Work instructions:
All of the entries below, duplicated exactly, make up the answer.
Supplied data: Begin
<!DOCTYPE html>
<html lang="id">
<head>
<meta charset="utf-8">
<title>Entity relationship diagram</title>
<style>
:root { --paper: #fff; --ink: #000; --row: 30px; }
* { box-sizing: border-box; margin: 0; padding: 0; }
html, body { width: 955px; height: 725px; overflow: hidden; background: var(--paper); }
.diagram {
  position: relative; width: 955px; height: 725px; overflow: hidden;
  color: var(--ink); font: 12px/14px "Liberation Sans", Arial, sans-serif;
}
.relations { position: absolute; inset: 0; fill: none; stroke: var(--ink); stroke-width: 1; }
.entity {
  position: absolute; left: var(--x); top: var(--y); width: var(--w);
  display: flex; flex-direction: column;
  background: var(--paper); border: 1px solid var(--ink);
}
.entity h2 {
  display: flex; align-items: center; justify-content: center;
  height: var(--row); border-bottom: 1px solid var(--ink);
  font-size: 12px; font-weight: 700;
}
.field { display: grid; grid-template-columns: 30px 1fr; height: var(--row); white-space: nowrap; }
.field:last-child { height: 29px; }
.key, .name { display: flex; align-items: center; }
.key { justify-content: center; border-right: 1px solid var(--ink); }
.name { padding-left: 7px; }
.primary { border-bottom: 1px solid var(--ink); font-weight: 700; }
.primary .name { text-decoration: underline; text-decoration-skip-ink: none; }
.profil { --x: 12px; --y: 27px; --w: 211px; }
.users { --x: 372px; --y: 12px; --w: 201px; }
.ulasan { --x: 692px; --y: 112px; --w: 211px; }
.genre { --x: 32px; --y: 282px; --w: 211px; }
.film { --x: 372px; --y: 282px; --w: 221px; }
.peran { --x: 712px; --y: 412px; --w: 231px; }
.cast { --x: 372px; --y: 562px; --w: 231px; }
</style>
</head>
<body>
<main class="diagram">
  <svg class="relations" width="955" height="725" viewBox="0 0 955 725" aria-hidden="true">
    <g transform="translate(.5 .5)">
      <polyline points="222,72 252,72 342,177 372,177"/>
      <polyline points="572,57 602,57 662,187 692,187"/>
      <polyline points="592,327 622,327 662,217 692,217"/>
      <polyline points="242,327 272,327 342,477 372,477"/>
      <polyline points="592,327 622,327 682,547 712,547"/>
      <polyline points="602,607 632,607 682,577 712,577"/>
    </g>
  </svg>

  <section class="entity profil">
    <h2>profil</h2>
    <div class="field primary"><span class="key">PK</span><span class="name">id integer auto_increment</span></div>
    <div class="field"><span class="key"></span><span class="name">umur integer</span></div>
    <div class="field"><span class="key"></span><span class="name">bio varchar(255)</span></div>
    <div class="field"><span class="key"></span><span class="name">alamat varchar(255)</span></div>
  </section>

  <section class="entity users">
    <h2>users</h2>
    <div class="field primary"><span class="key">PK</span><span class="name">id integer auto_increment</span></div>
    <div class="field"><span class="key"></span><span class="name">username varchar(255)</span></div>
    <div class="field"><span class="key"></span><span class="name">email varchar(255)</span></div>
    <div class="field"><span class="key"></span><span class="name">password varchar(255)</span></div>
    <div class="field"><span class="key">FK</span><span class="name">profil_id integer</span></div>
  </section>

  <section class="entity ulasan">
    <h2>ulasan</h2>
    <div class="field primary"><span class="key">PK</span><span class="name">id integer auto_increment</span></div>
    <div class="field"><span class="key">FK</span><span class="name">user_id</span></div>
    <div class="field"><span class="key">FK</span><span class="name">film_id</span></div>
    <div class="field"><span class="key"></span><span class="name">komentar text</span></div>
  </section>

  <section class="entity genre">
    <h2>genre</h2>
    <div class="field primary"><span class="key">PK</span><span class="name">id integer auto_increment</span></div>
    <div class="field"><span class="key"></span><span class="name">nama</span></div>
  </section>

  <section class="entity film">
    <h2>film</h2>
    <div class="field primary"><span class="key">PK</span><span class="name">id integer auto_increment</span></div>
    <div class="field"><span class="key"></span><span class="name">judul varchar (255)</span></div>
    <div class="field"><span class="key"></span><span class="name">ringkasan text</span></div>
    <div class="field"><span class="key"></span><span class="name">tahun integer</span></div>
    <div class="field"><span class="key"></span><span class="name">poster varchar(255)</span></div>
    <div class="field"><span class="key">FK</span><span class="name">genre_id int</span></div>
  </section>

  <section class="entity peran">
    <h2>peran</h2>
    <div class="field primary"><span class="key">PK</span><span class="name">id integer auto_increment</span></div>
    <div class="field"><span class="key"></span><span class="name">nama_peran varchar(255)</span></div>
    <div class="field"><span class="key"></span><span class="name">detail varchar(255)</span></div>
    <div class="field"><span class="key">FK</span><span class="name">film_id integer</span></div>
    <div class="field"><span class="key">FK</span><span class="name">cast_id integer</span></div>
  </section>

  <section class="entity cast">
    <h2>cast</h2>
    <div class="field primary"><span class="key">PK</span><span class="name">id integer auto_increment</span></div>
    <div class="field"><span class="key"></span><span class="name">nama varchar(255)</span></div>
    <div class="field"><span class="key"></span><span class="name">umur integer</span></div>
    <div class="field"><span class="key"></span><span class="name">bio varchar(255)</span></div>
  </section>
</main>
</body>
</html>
Supplied data: End
Finished exercise:
<!DOCTYPE html>
<html lang="id">
<head>
<meta charset="utf-8">
<title>Entity relationship diagram</title>
<style>
:root { --paper: #fff; --ink: #000; --row: 30px; }
* { box-sizing: border-box; margin: 0; padding: 0; }
html, body { width: 955px; height: 725px; overflow: hidden; background: var(--paper); }
.diagram {
  position: relative; width: 955px; height: 725px; overflow: hidden;
  color: var(--ink); font: 12px/14px "Liberation Sans", Arial, sans-serif;
}
.relations { position: absolute; inset: 0; fill: none; stroke: var(--ink); stroke-width: 1; }
.entity {
  position: absolute; left: var(--x); top: var(--y); width: var(--w);
  display: flex; flex-direction: column;
  background: var(--paper); border: 1px solid var(--ink);
}
.entity h2 {
  display: flex; align-items: center; justify-content: center;
  height: var(--row); border-bottom: 1px solid var(--ink);
  font-size: 12px; font-weight: 700;
}
.field { display: grid; grid-template-columns: 30px 1fr; height: var(--row); white-space: nowrap; }
.field:last-child { height: 29px; }
.key, .name { display: flex; align-items: center; }
.key { justify-content: center; border-right: 1px solid var(--ink); }
.name { padding-left: 7px; }
.primary { border-bottom: 1px solid var(--ink); font-weight: 700; }
.primary .name { text-decoration: underline; text-decoration-skip-ink: none; }
.profil { --x: 12px; --y: 27px; --w: 211px; }
.users { --x: 372px; --y: 12px; --w: 201px; }
.ulasan { --x: 692px; --y: 112px; --w: 211px; }
.genre { --x: 32px; --y: 282px; --w: 211px; }
.film { --x: 372px; --y: 282px; --w: 221px; }
.peran { --x: 712px; --y: 412px; --w: 231px; }
.cast { --x: 372px; --y: 562px; --w: 231px; }
</style>
</head>
<body>
<main class="diagram">
  <svg class="relations" width="955" height="725" viewBox="0 0 955 725" aria-hidden="true">
    <g transform="translate(.5 .5)">
      <polyline points="222,72 252,72 342,177 372,177"/>
      <polyline points="572,57 602,57 662,187 692,187"/>
      <polyline points="592,327 622,327 662,217 692,217"/>
      <polyline points="242,327 272,327 342,477 372,477"/>
      <polyline points="592,327 622,327 682,547 712,547"/>
      <polyline points="602,607 632,607 682,577 712,577"/>
    </g>
  </svg>

  <section class="entity profil">
    <h2>profil</h2>
    <div class="field primary"><span class="key">PK</span><span class="name">id integer auto_increment</span></div>
    <div class="field"><span class="key"></span><span class="name">umur integer</span></div>
    <div class="field"><span class="key"></span><span class="name">bio varchar(255)</span></div>
    <div class="field"><span class="key"></span><span class="name">alamat varchar(255)</span></div>
  </section>

  <section class="entity users">
    <h2>users</h2>
    <div class="field primary"><span class="key">PK</span><span class="name">id integer auto_increment</span></div>
    <div class="field"><span class="key"></span><span class="name">username varchar(255)</span></div>
    <div class="field"><span class="key"></span><span class="name">email varchar(255)</span></div>
    <div class="field"><span class="key"></span><span class="name">password varchar(255)</span></div>
    <div class="field"><span class="key">FK</span><span class="name">profil_id integer</span></div>
  </section>

  <section class="entity ulasan">
    <h2>ulasan</h2>
    <div class="field primary"><span class="key">PK</span><span class="name">id integer auto_increment</span></div>
    <div class="field"><span class="key">FK</span><span class="name">user_id</span></div>
    <div class="field"><span class="key">FK</span><span class="name">film_id</span></div>
    <div class="field"><span class="key"></span><span class="name">komentar text</span></div>
  </section>

  <section class="entity genre">
    <h2>genre</h2>
    <div class="field primary"><span class="key">PK</span><span class="name">id integer auto_increment</span></div>
    <div class="field"><span class="key"></span><span class="name">nama</span></div>
  </section>

  <section class="entity film">
    <h2>film</h2>
    <div class="field primary"><span class="key">PK</span><span class="name">id integer auto_increment</span></div>
    <div class="field"><span class="key"></span><span class="name">judul varchar (255)</span></div>
    <div class="field"><span class="key"></span><span class="name">ringkasan text</span></div>
    <div class="field"><span class="key"></span><span class="name">tahun integer</span></div>
    <div class="field"><span class="key"></span><span class="name">poster varchar(255)</span></div>
    <div class="field"><span class="key">FK</span><span class="name">genre_id int</span></div>
  </section>

  <section class="entity peran">
    <h2>peran</h2>
    <div class="field primary"><span class="key">PK</span><span class="name">id integer auto_increment</span></div>
    <div class="field"><span class="key"></span><span class="name">nama_peran varchar(255)</span></div>
    <div class="field"><span class="key"></span><span class="name">detail varchar(255)</span></div>
    <div class="field"><span class="key">FK</span><span class="name">film_id integer</span></div>
    <div class="field"><span class="key">FK</span><span class="name">cast_id integer</span></div>
  </section>

  <section class="entity cast">
    <h2>cast</h2>
    <div class="field primary"><span class="key">PK</span><span class="name">id integer auto_increment</span></div>
    <div class="field"><span class="key"></span><span class="name">nama varchar(255)</span></div>
    <div class="field"><span class="key"></span><span class="name">umur integer</span></div>
    <div class="field"><span class="key"></span><span class="name">bio varchar(255)</span></div>
  </section>
</main>
</body>
</html>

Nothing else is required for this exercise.